- TASK INSTRUCTIONS -
Counting only lines below that hold "orange", give the total alone.

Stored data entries
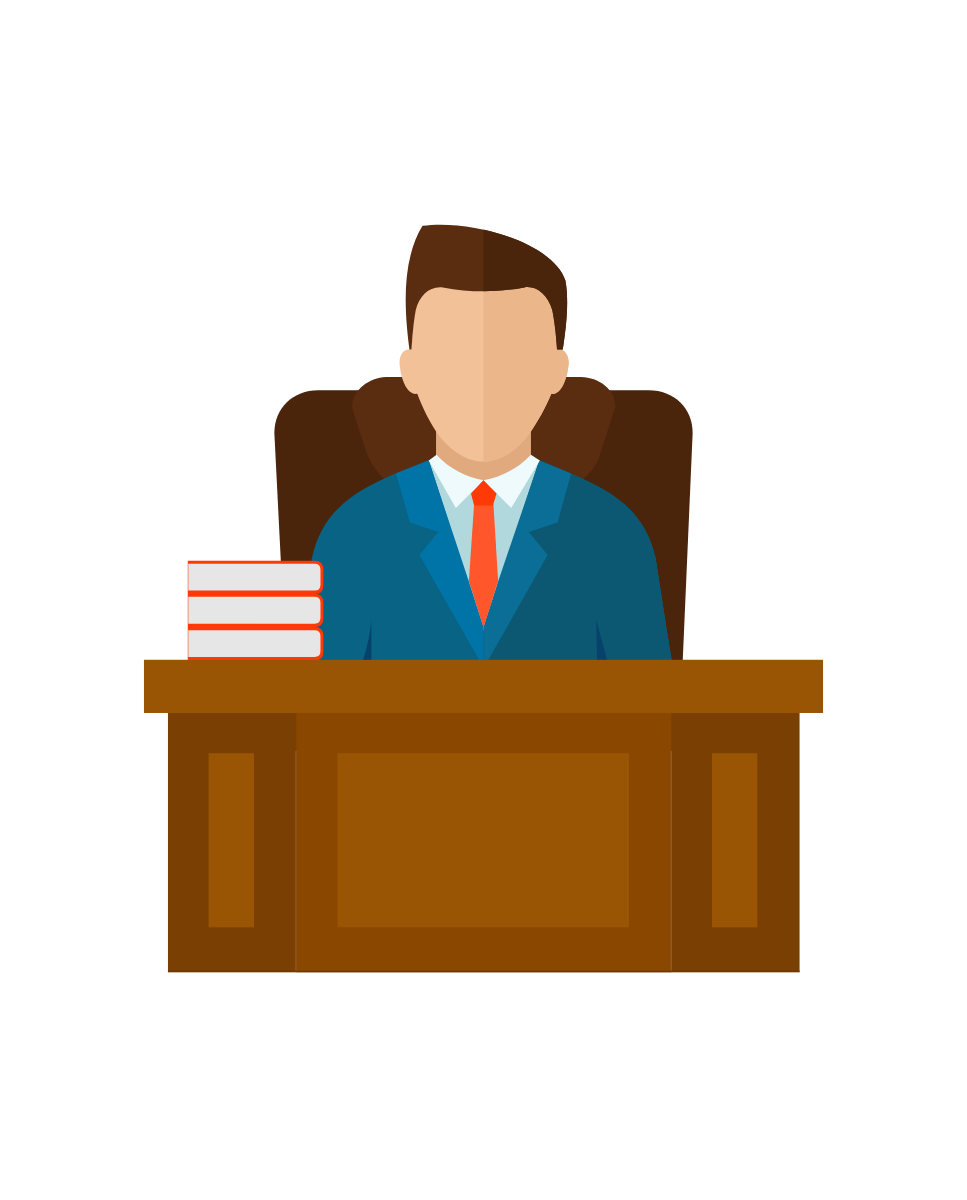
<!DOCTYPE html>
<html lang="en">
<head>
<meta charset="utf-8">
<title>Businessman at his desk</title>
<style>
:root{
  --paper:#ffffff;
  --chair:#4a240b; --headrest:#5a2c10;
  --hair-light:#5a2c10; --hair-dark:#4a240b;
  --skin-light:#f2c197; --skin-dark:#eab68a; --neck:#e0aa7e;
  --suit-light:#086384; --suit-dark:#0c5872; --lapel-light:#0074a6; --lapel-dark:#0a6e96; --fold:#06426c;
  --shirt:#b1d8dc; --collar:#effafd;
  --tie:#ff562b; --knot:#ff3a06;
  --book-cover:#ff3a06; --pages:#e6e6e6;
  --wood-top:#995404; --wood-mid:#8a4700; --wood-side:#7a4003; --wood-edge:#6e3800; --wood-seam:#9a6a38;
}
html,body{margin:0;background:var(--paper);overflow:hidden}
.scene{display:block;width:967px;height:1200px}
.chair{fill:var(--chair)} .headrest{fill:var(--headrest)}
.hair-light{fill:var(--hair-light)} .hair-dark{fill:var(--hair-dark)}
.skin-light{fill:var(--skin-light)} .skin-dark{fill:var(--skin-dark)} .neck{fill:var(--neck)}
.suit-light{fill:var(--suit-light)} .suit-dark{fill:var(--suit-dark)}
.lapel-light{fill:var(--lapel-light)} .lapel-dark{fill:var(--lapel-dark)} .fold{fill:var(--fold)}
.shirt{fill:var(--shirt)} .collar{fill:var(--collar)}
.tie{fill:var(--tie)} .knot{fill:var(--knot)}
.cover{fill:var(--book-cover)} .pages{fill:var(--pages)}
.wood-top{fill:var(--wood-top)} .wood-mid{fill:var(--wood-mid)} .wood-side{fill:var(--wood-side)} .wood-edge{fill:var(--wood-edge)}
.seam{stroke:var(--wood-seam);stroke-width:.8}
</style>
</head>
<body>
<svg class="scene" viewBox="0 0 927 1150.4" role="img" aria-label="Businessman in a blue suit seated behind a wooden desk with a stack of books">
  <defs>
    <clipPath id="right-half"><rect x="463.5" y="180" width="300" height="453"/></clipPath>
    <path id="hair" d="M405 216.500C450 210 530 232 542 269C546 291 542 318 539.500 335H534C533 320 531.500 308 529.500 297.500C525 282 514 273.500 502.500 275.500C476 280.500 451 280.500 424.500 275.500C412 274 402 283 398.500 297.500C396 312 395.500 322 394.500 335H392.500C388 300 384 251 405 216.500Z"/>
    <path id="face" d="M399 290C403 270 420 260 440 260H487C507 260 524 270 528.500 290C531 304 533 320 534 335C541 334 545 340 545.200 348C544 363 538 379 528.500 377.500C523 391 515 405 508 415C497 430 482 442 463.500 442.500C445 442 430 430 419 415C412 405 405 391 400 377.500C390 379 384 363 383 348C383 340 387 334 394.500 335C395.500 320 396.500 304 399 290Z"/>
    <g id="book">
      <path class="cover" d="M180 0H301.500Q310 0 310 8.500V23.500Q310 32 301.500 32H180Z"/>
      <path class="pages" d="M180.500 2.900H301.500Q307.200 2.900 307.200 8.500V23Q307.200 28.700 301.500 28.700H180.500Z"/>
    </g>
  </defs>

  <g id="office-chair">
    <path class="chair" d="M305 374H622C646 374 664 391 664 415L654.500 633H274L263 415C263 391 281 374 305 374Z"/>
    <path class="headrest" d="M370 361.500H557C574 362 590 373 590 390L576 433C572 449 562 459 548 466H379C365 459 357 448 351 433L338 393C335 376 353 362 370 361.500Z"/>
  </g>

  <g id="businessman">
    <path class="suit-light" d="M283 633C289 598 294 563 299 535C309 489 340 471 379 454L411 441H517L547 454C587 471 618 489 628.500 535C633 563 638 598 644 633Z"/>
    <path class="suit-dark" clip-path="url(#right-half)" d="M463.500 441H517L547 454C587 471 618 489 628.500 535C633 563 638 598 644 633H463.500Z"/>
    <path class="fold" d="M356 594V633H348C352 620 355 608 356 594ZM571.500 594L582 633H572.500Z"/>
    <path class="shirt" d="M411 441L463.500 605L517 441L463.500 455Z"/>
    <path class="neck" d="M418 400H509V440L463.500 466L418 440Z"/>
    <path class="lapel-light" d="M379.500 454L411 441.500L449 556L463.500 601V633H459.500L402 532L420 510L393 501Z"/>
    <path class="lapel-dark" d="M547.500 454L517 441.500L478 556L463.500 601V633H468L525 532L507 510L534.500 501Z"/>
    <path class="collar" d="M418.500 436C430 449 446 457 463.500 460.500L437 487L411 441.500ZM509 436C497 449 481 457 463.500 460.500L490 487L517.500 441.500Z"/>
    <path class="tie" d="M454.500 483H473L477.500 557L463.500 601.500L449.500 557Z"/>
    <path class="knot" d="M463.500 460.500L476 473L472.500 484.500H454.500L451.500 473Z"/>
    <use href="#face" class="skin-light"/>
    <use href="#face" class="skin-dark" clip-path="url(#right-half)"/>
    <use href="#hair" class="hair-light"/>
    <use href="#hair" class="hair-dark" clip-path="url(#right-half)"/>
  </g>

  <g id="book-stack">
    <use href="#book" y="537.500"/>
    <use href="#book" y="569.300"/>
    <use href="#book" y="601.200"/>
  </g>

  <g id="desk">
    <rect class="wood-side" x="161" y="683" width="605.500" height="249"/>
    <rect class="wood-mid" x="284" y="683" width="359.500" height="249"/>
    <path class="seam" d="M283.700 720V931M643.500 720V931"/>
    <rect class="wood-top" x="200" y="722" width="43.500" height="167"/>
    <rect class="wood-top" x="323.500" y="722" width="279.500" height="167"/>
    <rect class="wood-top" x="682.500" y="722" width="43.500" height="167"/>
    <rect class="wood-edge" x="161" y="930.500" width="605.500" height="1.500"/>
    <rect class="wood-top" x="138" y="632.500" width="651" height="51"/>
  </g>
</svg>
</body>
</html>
==
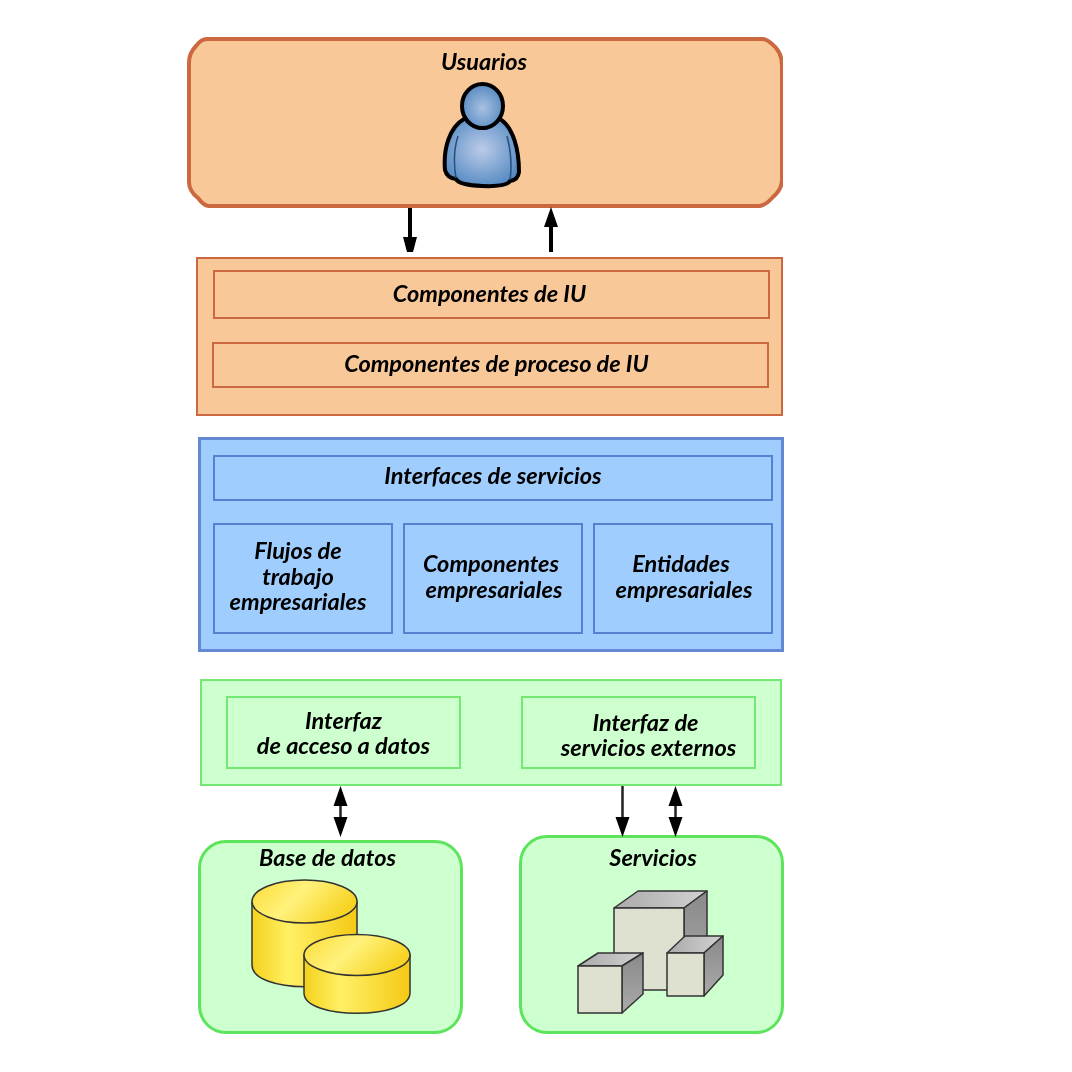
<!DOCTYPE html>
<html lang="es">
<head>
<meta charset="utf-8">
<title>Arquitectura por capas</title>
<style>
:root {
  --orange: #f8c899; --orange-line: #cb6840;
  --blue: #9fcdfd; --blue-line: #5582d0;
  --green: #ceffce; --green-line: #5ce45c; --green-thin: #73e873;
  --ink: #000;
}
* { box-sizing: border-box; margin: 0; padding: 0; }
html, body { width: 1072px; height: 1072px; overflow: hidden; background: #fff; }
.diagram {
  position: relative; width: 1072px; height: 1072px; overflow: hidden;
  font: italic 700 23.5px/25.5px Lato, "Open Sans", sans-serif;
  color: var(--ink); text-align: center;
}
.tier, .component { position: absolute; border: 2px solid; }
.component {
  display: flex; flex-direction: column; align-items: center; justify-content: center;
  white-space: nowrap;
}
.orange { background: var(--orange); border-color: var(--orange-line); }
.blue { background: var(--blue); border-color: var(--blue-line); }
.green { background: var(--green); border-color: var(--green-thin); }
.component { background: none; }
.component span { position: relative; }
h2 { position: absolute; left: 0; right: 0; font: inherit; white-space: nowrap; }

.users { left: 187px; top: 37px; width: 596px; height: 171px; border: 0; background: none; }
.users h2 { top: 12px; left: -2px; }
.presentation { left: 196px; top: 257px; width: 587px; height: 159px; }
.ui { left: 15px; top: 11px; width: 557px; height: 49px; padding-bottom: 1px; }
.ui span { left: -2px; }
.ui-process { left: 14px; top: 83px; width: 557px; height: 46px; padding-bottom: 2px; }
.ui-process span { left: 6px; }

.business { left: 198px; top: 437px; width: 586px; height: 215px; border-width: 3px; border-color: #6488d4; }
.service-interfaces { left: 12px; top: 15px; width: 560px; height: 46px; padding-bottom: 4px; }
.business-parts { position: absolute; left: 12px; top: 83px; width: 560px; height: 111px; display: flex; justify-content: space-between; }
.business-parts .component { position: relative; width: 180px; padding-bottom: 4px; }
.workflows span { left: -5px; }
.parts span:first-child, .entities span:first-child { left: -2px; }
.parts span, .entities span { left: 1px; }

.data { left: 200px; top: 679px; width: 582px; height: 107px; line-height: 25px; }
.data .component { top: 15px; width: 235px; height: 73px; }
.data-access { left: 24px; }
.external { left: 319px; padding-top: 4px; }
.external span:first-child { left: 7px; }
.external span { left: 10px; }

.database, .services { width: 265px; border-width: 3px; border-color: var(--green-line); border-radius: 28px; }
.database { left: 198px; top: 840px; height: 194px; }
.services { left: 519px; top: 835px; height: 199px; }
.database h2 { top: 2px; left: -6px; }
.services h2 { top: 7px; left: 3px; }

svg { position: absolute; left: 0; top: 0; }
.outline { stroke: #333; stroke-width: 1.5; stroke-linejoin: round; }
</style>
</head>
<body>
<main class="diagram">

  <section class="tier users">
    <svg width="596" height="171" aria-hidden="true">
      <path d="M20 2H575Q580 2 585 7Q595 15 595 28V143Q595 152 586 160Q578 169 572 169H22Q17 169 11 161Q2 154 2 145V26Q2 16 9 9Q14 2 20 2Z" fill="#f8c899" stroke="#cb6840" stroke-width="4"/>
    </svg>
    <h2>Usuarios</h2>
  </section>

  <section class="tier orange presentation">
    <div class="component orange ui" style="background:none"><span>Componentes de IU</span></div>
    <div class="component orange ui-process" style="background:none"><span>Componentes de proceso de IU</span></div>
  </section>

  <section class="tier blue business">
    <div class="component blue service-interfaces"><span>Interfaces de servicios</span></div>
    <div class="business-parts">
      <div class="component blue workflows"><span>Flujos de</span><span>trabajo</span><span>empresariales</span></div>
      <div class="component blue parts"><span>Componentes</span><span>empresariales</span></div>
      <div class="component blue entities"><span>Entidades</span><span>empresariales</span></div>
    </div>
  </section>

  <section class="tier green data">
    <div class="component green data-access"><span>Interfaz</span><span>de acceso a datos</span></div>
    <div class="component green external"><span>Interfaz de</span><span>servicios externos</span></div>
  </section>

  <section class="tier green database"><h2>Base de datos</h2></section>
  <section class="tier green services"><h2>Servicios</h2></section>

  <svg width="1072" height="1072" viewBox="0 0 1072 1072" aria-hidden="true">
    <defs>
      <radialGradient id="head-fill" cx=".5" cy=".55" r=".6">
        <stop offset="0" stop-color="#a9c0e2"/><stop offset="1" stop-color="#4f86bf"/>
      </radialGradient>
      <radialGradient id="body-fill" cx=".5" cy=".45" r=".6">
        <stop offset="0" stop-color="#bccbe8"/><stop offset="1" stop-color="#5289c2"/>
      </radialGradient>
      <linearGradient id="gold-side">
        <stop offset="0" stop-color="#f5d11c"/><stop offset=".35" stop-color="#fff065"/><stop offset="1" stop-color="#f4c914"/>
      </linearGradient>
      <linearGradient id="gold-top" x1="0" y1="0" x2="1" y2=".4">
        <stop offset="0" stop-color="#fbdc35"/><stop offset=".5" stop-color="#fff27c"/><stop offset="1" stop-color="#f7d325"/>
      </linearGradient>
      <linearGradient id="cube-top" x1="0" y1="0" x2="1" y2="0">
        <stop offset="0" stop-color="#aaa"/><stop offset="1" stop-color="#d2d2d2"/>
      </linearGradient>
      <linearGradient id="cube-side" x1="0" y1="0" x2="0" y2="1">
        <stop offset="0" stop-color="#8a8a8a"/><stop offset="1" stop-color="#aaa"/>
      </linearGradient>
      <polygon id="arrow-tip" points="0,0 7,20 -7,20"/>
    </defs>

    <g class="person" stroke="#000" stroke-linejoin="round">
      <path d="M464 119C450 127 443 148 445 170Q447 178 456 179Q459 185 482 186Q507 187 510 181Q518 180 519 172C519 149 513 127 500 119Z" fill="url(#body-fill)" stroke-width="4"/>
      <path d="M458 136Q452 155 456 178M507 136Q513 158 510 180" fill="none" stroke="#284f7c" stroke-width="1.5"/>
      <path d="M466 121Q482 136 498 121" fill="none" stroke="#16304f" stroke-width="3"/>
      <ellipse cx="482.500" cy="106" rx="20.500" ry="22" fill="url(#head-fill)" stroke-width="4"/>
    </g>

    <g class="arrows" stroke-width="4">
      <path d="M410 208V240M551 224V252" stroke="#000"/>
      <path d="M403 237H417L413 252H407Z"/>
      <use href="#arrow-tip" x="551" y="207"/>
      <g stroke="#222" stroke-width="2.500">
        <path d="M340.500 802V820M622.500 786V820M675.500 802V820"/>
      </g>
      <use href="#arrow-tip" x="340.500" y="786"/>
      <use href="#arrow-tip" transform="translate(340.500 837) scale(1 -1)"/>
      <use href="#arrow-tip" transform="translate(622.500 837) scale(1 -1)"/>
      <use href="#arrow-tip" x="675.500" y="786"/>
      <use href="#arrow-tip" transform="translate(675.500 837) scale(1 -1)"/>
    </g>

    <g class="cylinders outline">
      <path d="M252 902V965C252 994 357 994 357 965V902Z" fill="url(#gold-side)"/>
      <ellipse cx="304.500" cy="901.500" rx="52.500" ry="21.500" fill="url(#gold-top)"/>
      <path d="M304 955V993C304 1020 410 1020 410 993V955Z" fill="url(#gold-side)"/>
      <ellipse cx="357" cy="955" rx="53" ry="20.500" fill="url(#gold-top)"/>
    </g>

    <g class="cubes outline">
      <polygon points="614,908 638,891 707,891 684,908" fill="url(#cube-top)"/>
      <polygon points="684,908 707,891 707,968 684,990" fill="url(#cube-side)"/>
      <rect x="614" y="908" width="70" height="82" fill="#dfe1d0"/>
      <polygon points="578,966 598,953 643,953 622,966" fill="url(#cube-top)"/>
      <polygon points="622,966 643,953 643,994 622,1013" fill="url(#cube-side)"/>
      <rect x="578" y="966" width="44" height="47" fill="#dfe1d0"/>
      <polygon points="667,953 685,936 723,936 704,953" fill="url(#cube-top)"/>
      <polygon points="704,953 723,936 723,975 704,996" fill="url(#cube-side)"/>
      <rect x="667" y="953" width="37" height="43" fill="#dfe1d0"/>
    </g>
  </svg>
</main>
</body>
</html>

- REPLY TO THE EXERCISE -
5